It's about 3 km between the three of them... so it's a deceptively long walk if you do it on foot.
Interestingly, the popularity of the dry garden only grew from the 1930’s onwards. One aspect of the garden is that of the 15 stones that make up the sculpture, only 14 can be seen at any single position in the garden. The surrounding wall was only a later addition, prior to which it was intended as a part of the vista of the lake beyond. The walls show an unusual pattern. The walls were made by boiling the clay in the oil – and the stains derive from the oil seeping from the clay over the years.
Little known is that Ryōan-ji is also the last resting place of a number of Japanese emperors, from Emperor Uda onwards (he was buried here in 931 AD). Within the lake are two small islands, one known as Benten-jima is the home of Benten, the Shinto goddess of good luck - or at least one of her several homes.
I had not known much about Ryōan-ji apart from the famous dry garden - so the garden and lake was a big (and very pleasant) surprise. I love it when you find things you weren't expecting.
Now off to Ninna-ji... about which I knew very, very little.

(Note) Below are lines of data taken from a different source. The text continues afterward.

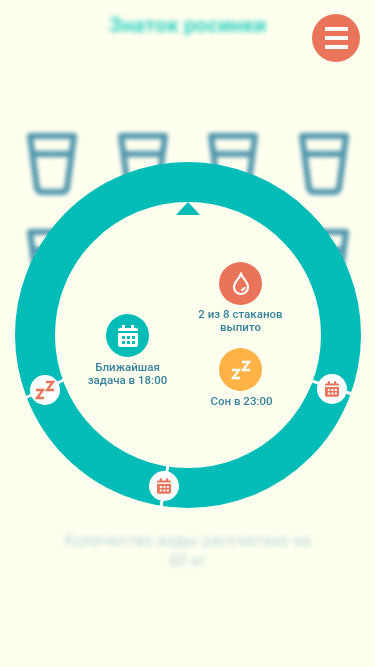
<!DOCTYPE html>
<html lang="ru">
<head>
<meta charset="utf-8">
<title>Знаток росинки</title>
<style>
:root {
  --cream: #fffff0;
  --teal: #02bcb7;
  --title: #35d2c4;
  --coral: #e97459;
  --amber: #ffb347;
  --glass: #4f95ac;
  --ink: #35809a;
  --note: #c3dddd;
  --white: #fff;
}
* { box-sizing: border-box; margin: 0; padding: 0; }
html, body { width: 375px; height: 667px; overflow: hidden; background: var(--cream); }
.screen {
  position: relative;
  width: 375px;
  height: 667px;
  overflow: hidden;
  background: var(--cream);
  color: var(--ink);
  font-family: Roboto, "Open Sans", sans-serif;
}
.backdrop { position: absolute; inset: 0; padding-top: 10px; text-align: center; }
.title {
  height: 30px;
  font-size: 21px;
  line-height: 30px;
  font-weight: 700;
  color: var(--title);
  filter: blur(2.5px);
}
.glasses {
  display: grid;
  grid-template-columns: repeat(4, 50px);
  justify-content: space-between;
  row-gap: 32px;
  margin-top: 92px;
  padding: 0 26px 0 27px;
  filter: blur(2px);
}
.glasses svg { display: block; width: 50px; height: 64px; }
.note {
  position: absolute;
  top: 531px;
  left: 50px;
  width: 275px;
  font-size: 16px;
  line-height: 20px;
  font-weight: 500;
  color: var(--note);
  filter: blur(2.5px);
}
.dial { position: absolute; inset: 0; }
.menu {
  position: absolute;
  top: 14px;
  left: 312px;
  width: 48px;
  height: 48px;
  display: flex;
  flex-direction: column;
  align-items: center;
  justify-content: center;
  gap: 5px;
  border-radius: 50%;
  background: var(--coral);
}
.menu span { width: 23px; height: 4px; background: var(--white); }
.task {
  position: absolute;
  width: 110px;
  display: flex;
  flex-direction: column;
  align-items: center;
  gap: 4px;
  font-size: 11.5px;
  line-height: 13px;
  font-weight: 500;
  text-align: center;
}
.task .badge {
  width: 43px;
  height: 43px;
  display: flex;
  align-items: center;
  justify-content: center;
  border-radius: 50%;
  color: var(--white);
}
.task p { white-space: nowrap; }
.next { top: 314px; left: 72.5px; }
.water { top: 262px; left: 185.5px; gap: 3px; }
.sleep { top: 348px; left: 186.5px; }
.sleep .badge { margin-right: 2px; }
.next .badge { background: var(--teal); }
.water .badge { background: var(--coral); }
.sleep .badge { background: var(--amber); }
</style>
</head>
<body>
<svg width="0" height="0" style="position:absolute" aria-hidden="true">
  <defs>
    <symbol id="glass" viewBox="0 0 50 64">
      <g fill="none" stroke="var(--glass)" stroke-width="6" stroke-linejoin="round">
        <path d="M3 4H47L40 56Q39 60 35 60H15Q11 60 10 56Z"/>
        <path d="M5 22H45"/>
      </g>
    </symbol>
    <symbol id="calendar" viewBox="0 0 20 22">
      <path fill="currentColor" fill-rule="evenodd" d="M2 3H4V0H7V3H13V0H16V3H18Q20 3 20 5V6H0V5Q0 3 2 3ZM0 8H20V20Q20 22 18 22H2Q0 22 0 20ZM4 11V14H7V11ZM9 11V14H12V11ZM14 11V14H17V11ZM4 16V19H7V16ZM9 16V19H12V16ZM14 16V19H17V16Z"/>
    </symbol>
    <symbol id="snooze" viewBox="0 0 20 20">
      <g fill="none" stroke="currentColor" stroke-width="2.3">
        <path d="M1 10H8L2 18H9"/>
        <path d="M11 2H18L12 10H19"/>
      </g>
    </symbol>
    <symbol id="drop" viewBox="0 0 18 24">
      <path fill="none" stroke="currentColor" stroke-width="2.2" d="M9 2C7 7 2 10 2 15A7 7 0 0 0 16 15C16 10 11 7 9 2Z"/>
      <path fill="none" stroke="currentColor" stroke-width="2" d="M9 18Q12 18 13 15"/>
    </symbol>
  </defs>
</svg>

<main class="screen">
  <div class="backdrop">
    <h1 class="title">Знаток росинки</h1>
    <div class="glasses" aria-hidden="true">
      <svg><use href="#glass"/></svg>
      <svg><use href="#glass"/></svg>
      <svg><use href="#glass"/></svg>
      <svg><use href="#glass"/></svg>
      <svg><use href="#glass"/></svg>
      <svg><use href="#glass"/></svg>
      <svg><use href="#glass"/></svg>
      <svg><use href="#glass"/></svg>
    </div>
    <p class="note">Количество воды рассчитано на<br>80 кг</p>
  </div>

  <svg class="dial" width="375" height="667" viewBox="0 0 375 667" aria-hidden="true">
    <circle cx="188" cy="335" r="153" fill="var(--cream)" stroke="var(--teal)" stroke-width="40"/>
    <polygon points="188,202 200,215 176,215" fill="var(--teal)"/>
    <g stroke="var(--white)" stroke-width="3">
      <line x1="64" y1="380" x2="25" y2="398"/>
      <line x1="312" y1="381" x2="352" y2="394"/>
      <line x1="168" y1="465" x2="161" y2="507"/>
    </g>
    <g fill="var(--white)">
      <circle cx="45" cy="390" r="15"/>
      <circle cx="332" cy="389" r="15"/>
      <circle cx="164" cy="486" r="15"/>
    </g>
    <g color="var(--coral)">
      <use href="#snooze" x="35" y="380" width="20" height="20"/>
      <use href="#calendar" x="325" y="381" width="14" height="16"/>
      <use href="#calendar" x="157" y="478" width="14" height="16"/>
    </g>
  </svg>

  <section class="task next">
    <div class="badge"><svg width="20" height="22"><use href="#calendar"/></svg></div>
    <p>Ближайшая<br>задача в 18:00</p>
  </section>
  <section class="task water">
    <div class="badge"><svg width="18" height="24"><use href="#drop"/></svg></div>
    <p>2 из 8 стаканов<br>выпито</p>
  </section>
  <section class="task sleep">
    <div class="badge"><svg width="20" height="20"><use href="#snooze"/></svg></div>
    <p>Сон в 23:00</p>
  </section>

  <a class="menu" href="#" aria-label="Меню"><span></span><span></span><span></span></a>
</main>
</body>
</html>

Post Script - Blogspot Note: I finally found out how to include large photos without them blurring. The trick is to remove the height and width HTML code altogether. Even if they're the correct dimensions, Blogspot appears to mess displaying them up. Hurray... now comes the big job of going back and fixing about a million photos over the 100+ posts.